Despite the recent rally, the bulls still have much work to do from a long-term technical perspective. The monthly MACD indicator is a long way from flashing a buy signal, and such buy signals have been extremely effective at calling fresh bull markets in the past.
The idea of broadening leadership is an attractive idea from a conceptual perspective, there is no sign of new leadership from a global perspective. US stocks have stalled relative to the MSCI All-Country World Index (ACWI), but the same could be said of Europe, Japan, and emerging markets. All regions have been moving sideways on a relative basis for the past 4-8 weeks.
The fickle narrative
So where does that leave us? It might just up the market’s animal spirits to decide on the market narrative of the day. Joe Wiesenthal at Bloomberg is watching how some of the more aggressive US states are reopening their economy, and the change in COVID-19 cases as a way of monitoring the market’s mood.
The green lines show OpenTable seating data for restaurants in Georgia, Florida, and Texas (three of the earliest and most aggressive states in terms of reopening). The red lines show the daily percentage change in total coronavirus cases in each of those states. The key thing is that all the lines keep going in the right direction. If the return to normal starts setting off a new wave of cases, that will be a red flag. Or if dining activity stalls out at a very depressed level, that would be ominous as well. And it’s certainly possible that service sector activity could just hit a ceiling as a substantial portion of the public changes their behavior. But for now, all the lines are going in the right direction.

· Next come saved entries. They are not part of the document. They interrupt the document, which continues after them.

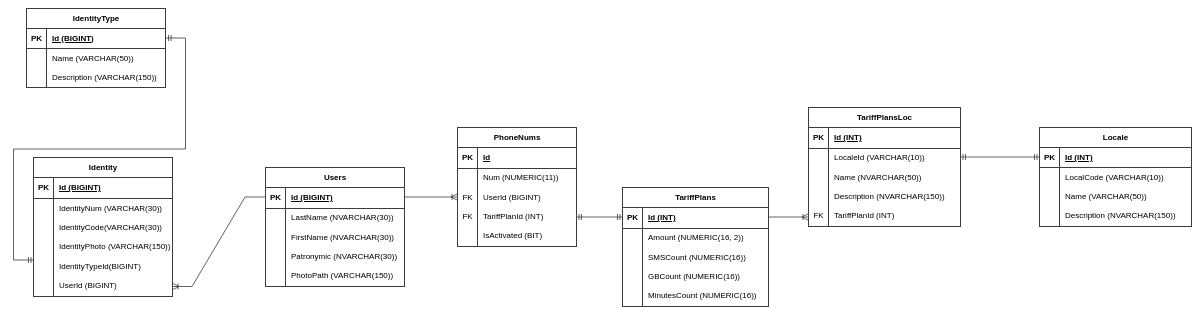
<!DOCTYPE html>
<html lang="en">
<head>
<meta charset="utf-8">
<title>Entity relationship diagram</title>
<style>
:root { --paper: #fff; --ink: #000; --line: #3c3c3c; }
* { box-sizing: border-box; margin: 0; padding: 0; }
html, body { width: 1200px; height: 314px; overflow: hidden; background: var(--paper); }
.diagram { position: relative; width: 1200px; height: 314px; overflow: hidden; color: var(--ink); font: 8px/10px "Liberation Sans", Arial, sans-serif; }
.connectors { position: absolute; inset: 0; fill: none; stroke: var(--line); stroke-width: 0.8; }
.entity { position: absolute; display: flex; flex-direction: column; border: 1px solid var(--line); background: var(--paper); white-space: nowrap; }
.entity h2, .field { flex: 1 1 0; min-height: 0; display: flex; align-items: center; }
.entity h2 { justify-content: center; font-size: 8px; font-weight: 700; border-bottom: 1px solid var(--line); }
.field.primary { border-bottom: 1px solid var(--line); font-weight: 700; }
.primary .name { text-decoration: underline; }
.key { align-self: stretch; flex: 0 0 20px; display: flex; align-items: center; justify-content: center; border-right: 1px solid var(--line); }
.name { margin-left: 5px; }
#identity-type { left: 26px; top: 8px; width: 140px; height: 80px; }
#identity { left: 33px; top: 157px; width: 140px; height: 140px; }
#users { left: 265px; top: 167px; width: 140px; height: 120px; }
#phone-nums { left: 457px; top: 127px; width: 120px; height: 120px; }
#tariff-plans { left: 622px; top: 187px; width: 147px; height: 120px; }
#tariff-plans-loc { left: 808px; top: 107px; width: 153px; height: 120px; }
#locale { left: 1039px; top: 127px; width: 153px; height: 100px; }
</style>
</head>
<body>
<main class="diagram">
  <svg class="connectors" width="1200" height="314" viewBox="0 0 1200 314" aria-hidden="true">
    <defs>
      <path id="one" d="M2.5-3V3M5-3V3"/>
      <path id="many" d="M0-3L6 0L0 3M5-3V3"/>
    </defs>
    <polyline points="166,38 185.5,38 185.5,149 13.5,149 13.5,260 33,260"/>
    <use href="#one" x="166" y="38"/>
    <use href="#one" x="26" y="260"/>
    <polyline points="173,286.5 192,286.5 245,197 265,197"/>
    <use href="#many" x="173" y="286.5"/>
    <line x1="404" y1="197" x2="457" y2="197"/>
    <use href="#many" transform="translate(457 197) scale(-1 1)"/>
    <line x1="576" y1="217" x2="622" y2="217"/>
    <use href="#one" x="576.5" y="217"/>
    <use href="#one" x="615" y="217"/>
    <line x1="768" y1="217" x2="808" y2="217"/>
    <use href="#many" transform="translate(808 217) scale(-1 1)"/>
    <line x1="960" y1="157" x2="1039" y2="157"/>
    <use href="#one" x="960.5" y="157"/>
    <use href="#one" x="1032" y="157"/>
  </svg>

  <section class="entity" id="identity-type">
    <h2>IdentityType</h2>
    <div class="field primary"><span class="key">PK</span><span class="name">Id (BIGINT)</span></div>
    <div class="field"><span class="key"></span><span class="name">Name (VARCHAR(50))</span></div>
    <div class="field"><span class="key"></span><span class="name">Description (VARCHAR(150))</span></div>
  </section>

  <section class="entity" id="identity">
    <h2>Identity</h2>
    <div class="field primary"><span class="key">PK</span><span class="name">Id (BIGINT)</span></div>
    <div class="field"><span class="key"></span><span class="name">IdentityNum (VARCHAR(30))</span></div>
    <div class="field"><span class="key"></span><span class="name">IdentityCode(VARCHAR(30))</span></div>
    <div class="field"><span class="key"></span><span class="name">IdentityPhoto (VARCHAR(150))</span></div>
    <div class="field"><span class="key"></span><span class="name">IdentityTypeId(BIGINT)</span></div>
    <div class="field"><span class="key"></span><span class="name">UserId (BIGINT)</span></div>
  </section>

  <section class="entity" id="users">
    <h2>Users</h2>
    <div class="field primary"><span class="key">PK</span><span class="name">Id (BIGINT)</span></div>
    <div class="field"><span class="key"></span><span class="name">LastName (NVARCHAR(30))</span></div>
    <div class="field"><span class="key"></span><span class="name">FirstName (NVARCHAR(30))</span></div>
    <div class="field"><span class="key"></span><span class="name">Patronymic (NVARCHAR(30))</span></div>
    <div class="field"><span class="key"></span><span class="name">PhotoPath (VARCHAR(150))</span></div>
  </section>

  <section class="entity" id="phone-nums">
    <h2>PhoneNums</h2>
    <div class="field primary"><span class="key">PK</span><span class="name">Id</span></div>
    <div class="field"><span class="key"></span><span class="name">Num (NUMERIC(11))</span></div>
    <div class="field"><span class="key">FK</span><span class="name">UserId (BIGINT)</span></div>
    <div class="field"><span class="key">FK</span><span class="name">TariffPlanId (INT)</span></div>
    <div class="field"><span class="key"></span><span class="name">IsActivated (BIT)</span></div>
  </section>

  <section class="entity" id="tariff-plans">
    <h2>TariffPlans</h2>
    <div class="field primary"><span class="key">PK</span><span class="name">Id (INT)</span></div>
    <div class="field"><span class="key"></span><span class="name">Amount (NUMERIC(16, 2))</span></div>
    <div class="field"><span class="key"></span><span class="name">SMSCount (NUMERIC(16))</span></div>
    <div class="field"><span class="key"></span><span class="name">GBCount (NUMERIC(16))</span></div>
    <div class="field"><span class="key"></span><span class="name">MinutesCount (NUMERIC(16))</span></div>
  </section>

  <section class="entity" id="tariff-plans-loc">
    <h2>TariffPlansLoc</h2>
    <div class="field primary"><span class="key">PK</span><span class="name">Id (INT)</span></div>
    <div class="field"><span class="key"></span><span class="name">LocaleId (VARCHAR(10))</span></div>
    <div class="field"><span class="key"></span><span class="name">Name (NVARCHAR(50))</span></div>
    <div class="field"><span class="key"></span><span class="name">Description (NVARCHAR(150))</span></div>
    <div class="field"><span class="key">FK</span><span class="name">TariffPlanId (INT)</span></div>
  </section>

  <section class="entity" id="locale">
    <h2>Locale</h2>
    <div class="field primary"><span class="key">PK</span><span class="name">Id (INT)</span></div>
    <div class="field"><span class="key"></span><span class="name">LocalCode (VARCHAR(10))</span></div>
    <div class="field"><span class="key"></span><span class="name">Name (VARCHAR(50))</span></div>
    <div class="field"><span class="key"></span><span class="name">Description (NVARCHAR(150))</span></div>
  </section>
</main>
</body>
</html>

As traders have learned in the past couple of months, the market’s mood can be very fickle. While the market’s focus today might be focused on the progress of reopening efforts, it might shift its gaze tomorrow to the deterioration in Sino-American relations tomorrow. Secretary of State Pompeo has declared that Hong Kong is no longer autonomous from China, signaling a possible end to special trade relationship with the territory. As well, Reuters just reported that a Canadian court has ruled against Huawei CFO Meng Wanzhou’s case against extradition.
Meng’s lawyers argued that the case should be thrown out because the alleged offences were not a crime in Canada.
But British Columbia’s Superior Court Associate Chief Justice Heather Holmes disagreed, ruling the legal standard of double criminality had been met.
“Ms. Meng’s approach … would seriously limit Canada’s ability to fulfill its international obligations in the extradition context for fraud and other economic crimes,” Holmes said.
The ruling paves the way for the extradition hearing to proceed to the second phase starting June, examining whether Canadian officials followed the law while arresting Meng.
There is also the prospect of quantitative tightening as the Fed eases its foot off the QE pedal.
In the short run, market breadth was already overbought based on Tuesday night’s close. While the odds favor a pullback, the market has also been known to advance on a series of “good overbought” readings.
I am closely watching the signals from the credit market. The relative price performance of high yield (junk) bonds and municipals are exhibiting minor negative divergences against stock prices. This is especially important in light of the lack of earnings in the Russell 2000, which is indicative of the low credit quality of that index’s constituents. The relative strength of small caps and the relative performance of HY bonds is an important relationship to keep an eye on.
The Trend Asset Allocation Model’s readings have turned from bearish to neutral, and my inner investor is reluctantly and slowly adding equity exposure from an underweight to a neutral position by focusing on buy-write strategies (long stock, short call option) to mitigate downside risk. If I had to guess, the range of my market scenarios for the next six months calls for a 40% chance that the market would revisit its March lows, 40% chance of a wide range-bound market, and a 20% chance that the market would push higher.
My inner trader is confused by this market action. He is standing on the sidelines.